College Admission- A Long-term Vision

“I can’t wait to get that extra hour of sleep this weekend!”

“This is great. We can stay up until midnight twice on Saturday.”

“I wish we could ‘fall back’ every weekend, so we could get an extra hour before Mondays.”

These are three statements I heard last Friday at work and at home (Identities have been withheld to protect the guilty).

I’m not saying I don’t appreciate the annual fall back weekend. Unlike most Saturday nights, and to the utter amazement of our kids, I actually watched the entire movie– rationalizing that 11 p.m. was really 10 p.m. But as the credits rolled, I was already dreading Sunday night, aware that for the next few months I would rarely make it home before dark.

If you are applying to college this year, my hope is A: You enjoyed your extra hour of sleep. Sleep is important and most teenagers don’t get enough. B: You will take the long-term, rather than short-term approach to college and college admission.

Look Ahead by Getting Organized/Re-organized Now

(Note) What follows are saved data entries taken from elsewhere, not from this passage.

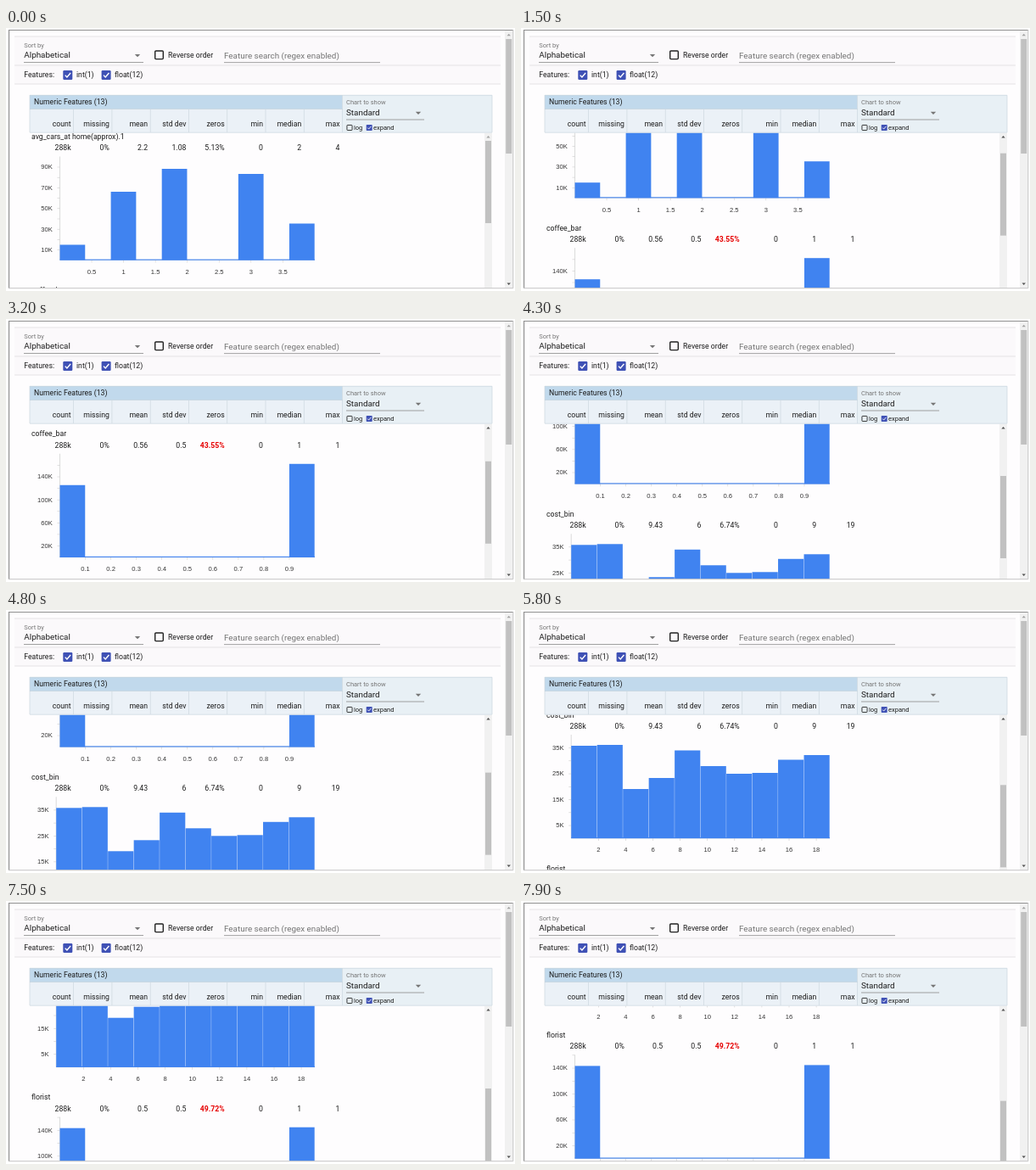
These frames come from a looping animation (600 by 310 pixels, 8000 ms). An HTML page:

```html
<!DOCTYPE html>
<html lang="en">
<head>
<meta charset="utf-8">
<title>Feature statistics</title>
<style>
  html, body { margin: 0; width: 100%; height: 100%; overflow: hidden; background: #fff; }
  svg { display: block; }
  text { font: 8.7px Roboto, "Liberation Sans", sans-serif; fill: #1c1c1c; }
  .big { font-size: 9.9px; }
  .small { font-size: 7.5px; }
  .axis { font-size: 7.6px; fill: #333; font-family: "Liberation Sans", Roboto, sans-serif; }
  .dim { fill: #757575; }
  .alert { fill: #e60000; font-weight: bold; }
  .end { text-anchor: end; }
  .mid { text-anchor: middle; }
</style>
</head>
<body>
<svg id="stage" width="600" height="310" viewBox="0 0 600 310"></svg>
<script>
const LOOP = 8000, NOTCH = 73.3, PERIOD = 181, COLUMN = 45.27, FIRST_COLUMN = 76.6;
const BLUE = '#4083f0', INDIGO = '#3f51b5';

const rect = (x, y, w, h, fill, more = '') =>
  `<rect x="${x}" y="${y}" width="${w}" height="${h}" fill="${fill}" ${more}/>`;
const text = (x, y, value, cls = '') => `<text x="${x}" y="${y}" class="${cls}">${value}</text>`;
const path = (d, fill, more = '') => `<path d="${d}" fill="${fill}" ${more}/>`;
const triangle = (x, y, w, h, fill, more) =>
  path(`M${x - w / 2} ${y - h / 2}h${w}l${-w / 2} ${h}z`, fill, more);

function checkbox(x, y, size, checked) {
  const s = size / 11;
  const box = checked
    ? rect(0, 0, 11, 11, INDIGO, 'rx="1.2"') +
      path('M2.4 5.6L4.6 8L8.8 3', 'none', 'stroke="#fff" stroke-width="1.4"')
    : rect(.7, .7, 9.6, 9.6, 'none', 'rx="1" stroke="#222" stroke-width="1.4"');
  return `<g transform="translate(${x} ${y}) scale(${s})">${box}</g>`;
}

const row = (values, y) => values.map((v, i) =>
  text(FIRST_COLUMN + i * COLUMN, y, v, parseFloat(v) > 20 && v.endsWith('%') ? 'end alert' : 'end')).join('');

// left: chart edge; unit: pixels per x unit; perK: pixels per thousand
const twoBars = (first, last) => [first, 0, 0, 0, 0, 0, 0, 0, 0, last];
const features = [
  { name: 'avg_cars_at home(approx).1', stats: '288k 0% 2.2 1.08 5.13% 0 2 4',
    left: 63.5, heights: [18, 0, 80.5, 0, 107.5, 0, 0, 101.5, 0, 43],
    unit: 75.1, xStep: .5, xCount: 7, perK: 1.22, yStart: 10, yStep: 20, yCount: 5 },
  { name: 'coffee_bar', stats: '288k 0% 0.56 0.5 43.55% 0 1 1',
    left: 63.5, heights: twoBars(85, 110),
    unit: 300.5, xStep: .1, xCount: 9, perK: .679, yStart: 20, yStep: 40, yCount: 4 },
  { name: 'cost_bin', stats: '288k 0% 9.43 6 6.74% 0 9 19',
    left: 59.2, heights: [109, 110, 58, 71, 103.5, 85, 76, 77, 92.5, 98],
    unit: 16.05, xStep: 2, xCount: 9, perK: 3.05, yStart: 5, yStep: 10, yCount: 4 },
  { name: 'florist', stats: '288k 0% 0.5 0.5 49.72% 0 1 1',
    left: 63.5, heights: twoBars(109, 110),
    unit: 300.5, xStep: .1, xCount: 9, perK: .762, yStart: 20, yStep: 40, yCount: 4 }
];

function section(f, index) {
  const base = 273.5, right = 364, width = (right - f.left) / f.heights.length;
  let out = text(30, 131.2, f.name) + row(f.stats.split(' '), 144.4);
  out += path(`M${f.left} ${base - 122}V${base}H${right}`, 'none', 'stroke="#ccc" stroke-width=".7"');
  for (let k = f.yStep / 2; k * f.perK < 122; k += f.yStep / 2)
    out += rect(f.left - 3, base - k * f.perK, 3, .6, '#ccc');
  for (let i = 0; i < f.yCount; i++) {
    const k = f.yStart + i * f.yStep;
    out += text(f.left - 8.7, base - k * f.perK + 2.7, k + 'K', 'axis end');
  }
  for (let i = 1; i <= f.xCount; i++) {
    const v = i * f.xStep, x = f.left + v * f.unit;
    out += rect(x - .3, base, .6, 3, '#ccc') + text(x, base + 16.4, +v.toFixed(1), 'axis mid');
  }
  f.heights.forEach((h, i) => {
    out += rect(f.left + i * width, base - h, width - .3, h, BLUE);
  });
  out += rect(f.left, base - .9, right - f.left, 1.1, BLUE);
  return `<g transform="translate(0 ${index * PERIOD})">${out}</g>`;
}

function controls() {
  return rect(10, 10, 573, 56, '#fbf9fb') +
    [10, 44, 66].map(y => rect(10, y - .4, 573, .8, '#dedcde')).join('') +
    text(21.3, 22.6, 'Sort by', 'small dim') + text(21.3, 35.4, 'Alphabetical', 'big') +
    triangle(155, 32.6, 6.4, 3.2, '#757575') + rect(21, 40, 141, .8, '#8a8a8a') +
    checkbox(175, 26.3, 11) + text(191, 35, 'Reverse order') +
    text(257, 35.5, 'Feature search (regex enabled)', 'big dim') + rect(257, 40.3, 184, .8, '#8a8a8a') +
    text(21.3, 58.4, 'Features:') +
    checkbox(67.3, 50, 11, true) + text(83, 58.4, 'int(1)') +
    checkbox(112.6, 50, 11, true) + text(128, 58.4, 'float(12)');
}

function tableHead() {
  let out = rect(28, 79, 368.5, 16.3, '#c1d9ec') + rect(28, 95.3, 368.5, 28, '#ebf1f7') +
    rect(396.5, 79, 176.5, 44.3, '#e8f0f5') +
    path('M28 79.3H573V123M28 123.2H573M28 79V123M396.5 79V123', 'none', 'stroke="#cbd6de" stroke-width=".7"') +
    rect(28, 95, 368.5, .6, '#b3c8d8') + text(33, 90.2, 'Numeric Features (13)');
  for (let i = 0; i < 7; i++) out += rect(79.3 + i * COLUMN, 96, .7, 27, '#cdd7df');
  return out + row(['count', 'missing', 'mean', 'std dev', 'zeros', 'min', 'median', 'max'], 115.8) +
    text(401, 89.6, 'Chart to show', 'small dim') + text(401, 103.2, 'Standard', 'big') +
    triangle(486, 100.3, 6.4, 3.2, '#757575') + rect(401, 107.6, 92, .8, '#8a8a8a') +
    checkbox(401.5, 114, 7, false) + text(410, 120.2, 'log', 'small') +
    checkbox(424.7, 114, 7, true) + text(433, 120.2, 'expand', 'small');
}

document.getElementById('stage').innerHTML =
  `<clipPath id="view">${rect(28, 123.5, 545, 183)}</clipPath>` +
  rect(3, 2, 595, 305, '#fefdfe') + controls() +
  `<g clip-path="url(#view)"><g id="list">${features.map(section).join('')}</g>` +
  rect(564, 123.5, 9, 183, '#f1f1f1') +
  triangle(568.5, 128.3, 4.4, -2.6, '#505050', 'id="up"') +
  rect(565, 133, 7, 97, '#c1c1c1', 'id="thumb"') + '</g>' + tableHead() +
  rect(588, 3, 9.5, 303, '#f1f1f1') + rect(589.2, 13, 7, 135, '#c1c1c1') +
  triangle(592.7, 8, 4.4, -2.6, '#a3a3a3') + triangle(592.7, 301.8, 4.4, 2.6, '#505050') +
  path('M3.5 307V2.5H598', 'none', 'stroke="#8f8f8f" stroke-width="1.2"') +
  path('M3 306.7H597.8V2', 'none', 'stroke="#c4c4c4" stroke-width="1"');

const quick = [.55, .95, 1], slow = [.37, .88, .99, 1];
const notches = [[1000, quick], [2000, slow], [3200, slow], [4300, quick],
  [5000, slow], [6800, slow], [7700, quick]];

function scrollAt(t) {
  return NOTCH * notches.reduce((sum, [start, ease]) => {
    const step = Math.floor((t - start) / 100);
    return sum + (step < 0 ? 0 : ease[Math.min(step, ease.length - 1)]);
  }, 0);
}

const list = document.getElementById('list');
const thumb = document.getElementById('thumb');
const up = document.getElementById('up');

function draw() {
  const scroll = scrollAt(performance.now() % LOOP);
  list.setAttribute('transform', `translate(0 ${-scroll})`);
  thumb.setAttribute('y', 133 + scroll * .2);
  up.setAttribute('fill', scroll ? '#505050' : '#a3a3a3');
  requestAnimationFrame(draw);
}
draw();
</script>
</body>
</html>
```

If you have not already done so, now is the time to create a spreadsheet with the various colleges you are considering. Application deadlines, financial aid deadlines, separate scholarship deadlines, notification dates, and so on. You can transfer these over to calendar reminders as well but start by visualizing them in one consolidated place.

Create subfolders for each college you are applying to and start unsubscribing from the schools you have ruled out. We took at look at an admitted student from last year and the number of emails we had sent her in March and April alone. I think the technical term was “a crap ton” but the actual number was too large to include here due to character count.

If you think you are getting too much email now, imagine when these schools offer you admission and go into full- out yield mode. Bottom line: make a plan and work the plan.

You Are Applying for Next Year- Not This One

Too many students who are deferred in the fall or winter stop out of the process because they are disappointed, mad, embarrassed, (insert other emotion here), or some combination of all of these. If you liked a college enough to apply early action or early decision, don’t let a deferral in December or January keep you from possibly becoming a student there next August. Hundreds of students in Georgia Tech’s first- year class were either deferred, waitlisted, or received both of those decisions last year.

Obviously, if you get a better offer, or have legitimately lost interest, you should cancel your application. All I’m saying is don’t let your ego or pride keep you from something you legitimately still want to pursue (and that applies to many things in life well beyond college admission, fyi).

Open Your Mind to Different Doors

Even prior to the pandemic, colleges were beginning to offer students different start terms. “Congratulations! We’re excited to inform you of your acceptance to Sample University! We know you’ll love being a (insert ferocious mascot name here). However, in order to join our first-year class, you will need to begin your studies in (insert international city, alternative semester, i.e., spring or summer, online, etc.) Post-pandemic, however, the number of colleges boosting enrollment by offering innovative enrollment options is proliferating. As an example, last summer 20% of our first-year students began their Tech career in June, and over the last two years we’ve started undergraduates in Shenzhen, China and Metz, France. This year we’ll add Oxford, England to the list.

Thinking long-term instead of short-term means you may have to get a passport, wait a semester or two to enroll, begin online instead of in-person, or transfer from another university after a year or two. Take some time now to learn about the options schools you are interested in offer applicants, and ask questions about the benefits, differences in cost or calendar, and other important details.

If you are going to focus on anything immediate, let it be your friends, family, grades, and impact on your community.  You only get one senior year– make yours memorable.

My hope is you will keep your options and your mind open. And enjoy those longer, lighter days that will come as a result.

 

 

Author: Rick Clark

Rick Clark is the Director of Undergraduate Admission at Georgia Tech. He has served on a number of national advisory and governing boards at the state, regional, and national level. Rick travels annually to U.S. embassies through the Department of State to discuss the admission process and landscape of higher education. He is the co-author of the book The Truth about College Admission: A Family Guide to Getting In and Staying Together, and a companion workbook published under the same title. A native of Atlanta, he earned a B.A. from the University of North Carolina at Chapel Hill and a M.Ed. from Georgia State University. Prior to coming to Tech, Rick was on the admissions staff at Georgia State, The McCallie School and Wake Forest University. @clark2college